> **Action item**: Each line that contains "ticks" needs to be copied from the listing.

> **Data**:
* * * * * * * * *
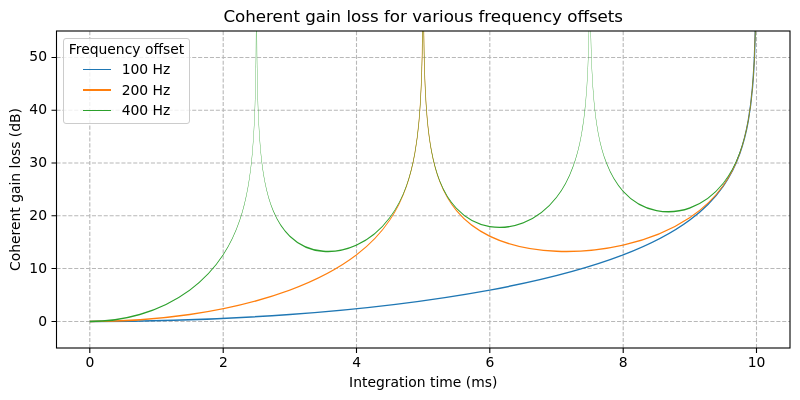
<!DOCTYPE html>
<html lang="en">
<head>
<meta charset="utf-8">
<title>Coherent gain loss for various frequency offsets</title>
<style>
  :root {
    --paper: #ffffff;
    --ink: #000000;
    --grid: #b8b8b8;
    --legend-border: #cccccc;
    --offset-100: #1f77b4;
    --offset-200: #ff7f0e;
    --offset-400: #2ca02c;
  }
  * { box-sizing: border-box; margin: 0; padding: 0; }
  body { width: 800px; height: 400px; overflow: hidden; background: var(--paper); }
  .chart {
    position: relative;
    display: grid;
    grid-template-columns: 28px 28.5px 733.5px 10px;
    grid-template-rows: 31px 317px 23px 22px;
    width: 800px;
    height: 400px;
    overflow: hidden;
    color: var(--ink);
    font: 13.9px/1 "DejaVu Sans", sans-serif;
    white-space: nowrap;
  }
  .title {
    grid-area: 1 / 3;
    padding-top: 2px;
    font-size: 16.67px;
    font-weight: 400;
    line-height: 29px;
    text-align: center;
  }
  .y-label {
    grid-area: 2 / 1;
    justify-self: center;
    align-self: center;
    margin-left: 4px;
    writing-mode: vertical-rl;
    transform: rotate(180deg);
  }
  .y-ticks, .x-ticks, .legend ul { list-style: none; }
  .y-ticks {
    grid-area: 2 / 2;
    display: grid;
    grid-template-rows: repeat(6, 1fr);
    align-items: center;
    padding-right: 9.5px;
    text-align: right;
  }
  .x-ticks {
    grid-area: 3 / 3;
    display: flex;
    justify-content: space-between;
    padding: 8px 13.5px 0;
  }
  .x-ticks li { width: 40px; text-align: center; }
  .x-label { grid-area: 4 / 3; line-height: 22px; text-align: center; }
  .plot { position: absolute; inset: 0; width: 800px; height: 400px; }
  .gridlines { stroke: var(--grid); stroke-width: 1.1; stroke-dasharray: 4.1 1.8; }
  .axes { fill: none; stroke: var(--ink); stroke-width: 1.1; }
  .curves { fill: none; stroke-width: 1.4; stroke-linejoin: round; }
  .curves path { vector-effect: non-scaling-stroke; }
  .legend {
    position: absolute;
    left: 63px;
    top: 38px;
    display: flex;
    flex-direction: column;
    align-items: center;
    width: 127px;
    height: 86px;
    border: 1px solid var(--legend-border);
    border-radius: 3px;
    background: rgba(255, 255, 255, .8);
    line-height: 20.4px;
  }
  .legend h2 { font: inherit; }
  .legend li { display: flex; align-items: center; gap: 11px; }
  .swatch { width: 28px; height: 1.4px; }
  .swatch-100 { background: var(--offset-100); }
  .swatch-200 { background: var(--offset-200); }
  .swatch-400 { background: var(--offset-400); }
</style>
</head>
<body>
<main class="chart">
  <svg class="plot" viewBox="0 0 800 400" role="img" aria-label="Line chart of coherent gain loss against integration time">
    <defs>
      <clipPath id="plot-area"><rect x="56.5" y="31" width="733.5" height="317"/></clipPath>
      <path id="lobe-1" d="M0 0C67 0 133 -2.2 200 -7C267 -11.8 333 -19.1 400 -31.4C444 -39.6 489 -49.6 533.3 -66.6C555.5 -75.1 577.8 -85 600 -101.5C611.1 -109.7 622.2 -119.3 633.3 -135.2C638.9 -143.2 644.4 -152.3 650 -168C652.8 -175.9 655.6 -184.8 658.4 -200.4C659.8 -208.4 661.3 -217.8 662.7 -234.3C663.4 -242 664 -250.9 664.7 -266.3L665.7 -300"/>
      <path id="lobe-2" d="M667.7 -300L668.7 -266.5C669.4 -251.2 670 -242.5 670.7 -234.9C672.1 -218.6 673.6 -209.4 675 -201.6C677.8 -186.4 680.6 -177.8 683.4 -170.3C688.9 -155.5 694.5 -147 700 -139.8C711.1 -125.4 722.3 -117.5 733.4 -110.8C755.6 -97.4 777.8 -90.6 800 -85.3C844.5 -74.6 888.9 -71.1 933.4 -70.2C977.8 -69.3 1022.3 -71.4 1066.7 -76.4C1111.1 -81.4 1155.6 -89 1200 -103.9C1222.2 -111.4 1244.5 -120.2 1266.7 -135.8C1277.8 -143.6 1288.9 -152.7 1300 -168.2C1305.6 -176 1311.1 -184.9 1316.7 -200.4C1319.5 -208.1 1322.2 -217.2 1325 -232.5C1326.5 -240.6 1327.9 -249.3 1329.4 -266.2L1331.4 -300"/>
      <path id="lobe-3" d="M1335.4 -300L1337.4 -266.5C1338.8 -250.2 1340.3 -240.9 1341.7 -233.1C1344.5 -217.9 1347.2 -209.1 1350 -201.6C1355.6 -186.5 1361.1 -177.9 1366.7 -170.5C1377.8 -155.7 1388.9 -147.4 1400 -140.4C1422.2 -126.4 1444.5 -119 1466.7 -113.1C1511.1 -101.3 1555.6 -96.7 1600 -94.9C1644.5 -93.1 1688.9 -94.3 1733.4 -98.6C1777.9 -102.9 1822.3 -109.8 1866.8 -124.1C1889 -131.2 1911.2 -139.9 1933.4 -155.2C1944.5 -162.8 1955.7 -171.8 1966.8 -187.2C1972.3 -194.9 1977.9 -203.9 1983.4 -219.2C1986.2 -227 1989 -235.7 1991.8 -251.2C1993.2 -259.1 1994.7 -268.4 1996.1 -284.9L1997 -300"/>
      <path id="lobe-4" d="M2003.3 -300L2004.1 -285.1C2005.5 -268.8 2007 -259.4 2008.4 -251.6C2011.2 -236.3 2014 -227.6 2016.8 -220C2022.3 -205 2027.9 -196.1 2033.4 -188.7C2044.5 -173.8 2055.7 -165.4 2066.8 -158.3C2089 -144 2111.2 -136.3 2133.4 -130.2C2177.9 -117.9 2222.3 -113.1 2266.8 -110.9C2311.2 -108.7 2355.6 -109.5 2400 -113.5C2444.5 -117.5 2489 -124.1 2533.5 -138.1C2555.7 -145.1 2577.8 -153.6 2600 -168.8C2611.2 -176.4 2622.3 -185.1 2633.5 -200.6C2639 -208.2 2644.5 -217.3 2650 -232.5C2652.8 -240.3 2655.7 -248.8 2658.5 -264.4C2659.9 -272.3 2661.4 -281.5 2662.8 -298L2664 -310"/>
    </defs>

    <g class="gridlines">
      <line x1="89.8" y1="348" x2="89.8" y2="31"/>
      <line x1="223.2" y1="348" x2="223.2" y2="31"/>
      <line x1="356.5" y1="348" x2="356.5" y2="31"/>
      <line x1="489.8" y1="348" x2="489.8" y2="31"/>
      <line x1="623.2" y1="348" x2="623.2" y2="31"/>
      <line x1="756.5" y1="348" x2="756.5" y2="31"/>
      <line x1="56.5" y1="321.5" x2="790" y2="321.5"/>
      <line x1="56.5" y1="268.5" x2="790" y2="268.5"/>
      <line x1="56.5" y1="215.8" x2="790" y2="215.8"/>
      <line x1="56.5" y1="163" x2="790" y2="163"/>
      <line x1="56.5" y1="110.2" x2="790" y2="110.2"/>
      <line x1="56.5" y1="57.5" x2="790" y2="57.5"/>
    </g>

    <g class="curves" clip-path="url(#plot-area)">
      <g stroke="var(--offset-100)" transform="translate(89.8 321.5)">
        <use href="#lobe-1"/>
      </g>
      <g stroke="var(--offset-200)" transform="translate(89.8 321.5) scale(.5 1)">
        <use href="#lobe-1"/>
        <use href="#lobe-2"/>
      </g>
      <g stroke="var(--offset-400)" transform="translate(89.8 321.5) scale(.25 1)">
        <use href="#lobe-1"/>
        <use href="#lobe-2"/>
        <use href="#lobe-3"/>
        <use href="#lobe-4"/>
      </g>
    </g>

    <g class="axes">
      <rect x="56.5" y="31" width="733.5" height="317"/>
      <path d="M89.8 348v5M223.2 348v5M356.5 348v5M489.8 348v5M623.2 348v5M756.5 348v5"/>
      <path d="M56.5 321.5h-5M56.5 268.5h-5M56.5 215.8h-5M56.5 163h-5M56.5 110.2h-5M56.5 57.5h-5"/>
    </g>
  </svg>

  <h1 class="title">Coherent gain loss for various frequency offsets</h1>
  <p class="y-label">Coherent gain loss (dB)</p>
  <ul class="y-ticks">
    <li>50</li><li>40</li><li>30</li><li>20</li><li>10</li><li>0</li>
  </ul>
  <ul class="x-ticks">
    <li>0</li><li>2</li><li>4</li><li>6</li><li>8</li><li>10</li>
  </ul>
  <p class="x-label">Integration time (ms)</p>

  <section class="legend">
    <h2>Frequency offset</h2>
    <ul>
      <li><span class="swatch swatch-100"></span>100 Hz</li>
      <li><span class="swatch swatch-200"></span>200 Hz</li>
      <li><span class="swatch swatch-400"></span>400 Hz</li>
    </ul>
  </section>
</main>
</body>
</html>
* * * * * * * * *
> **Result**:
  .y-ticks, .x-ticks, .legend ul { list-style: none; }
  .y-ticks {
  .x-ticks {
  .x-ticks li { width: 40px; text-align: center; }
  <ul class="y-ticks">
  <ul class="x-ticks">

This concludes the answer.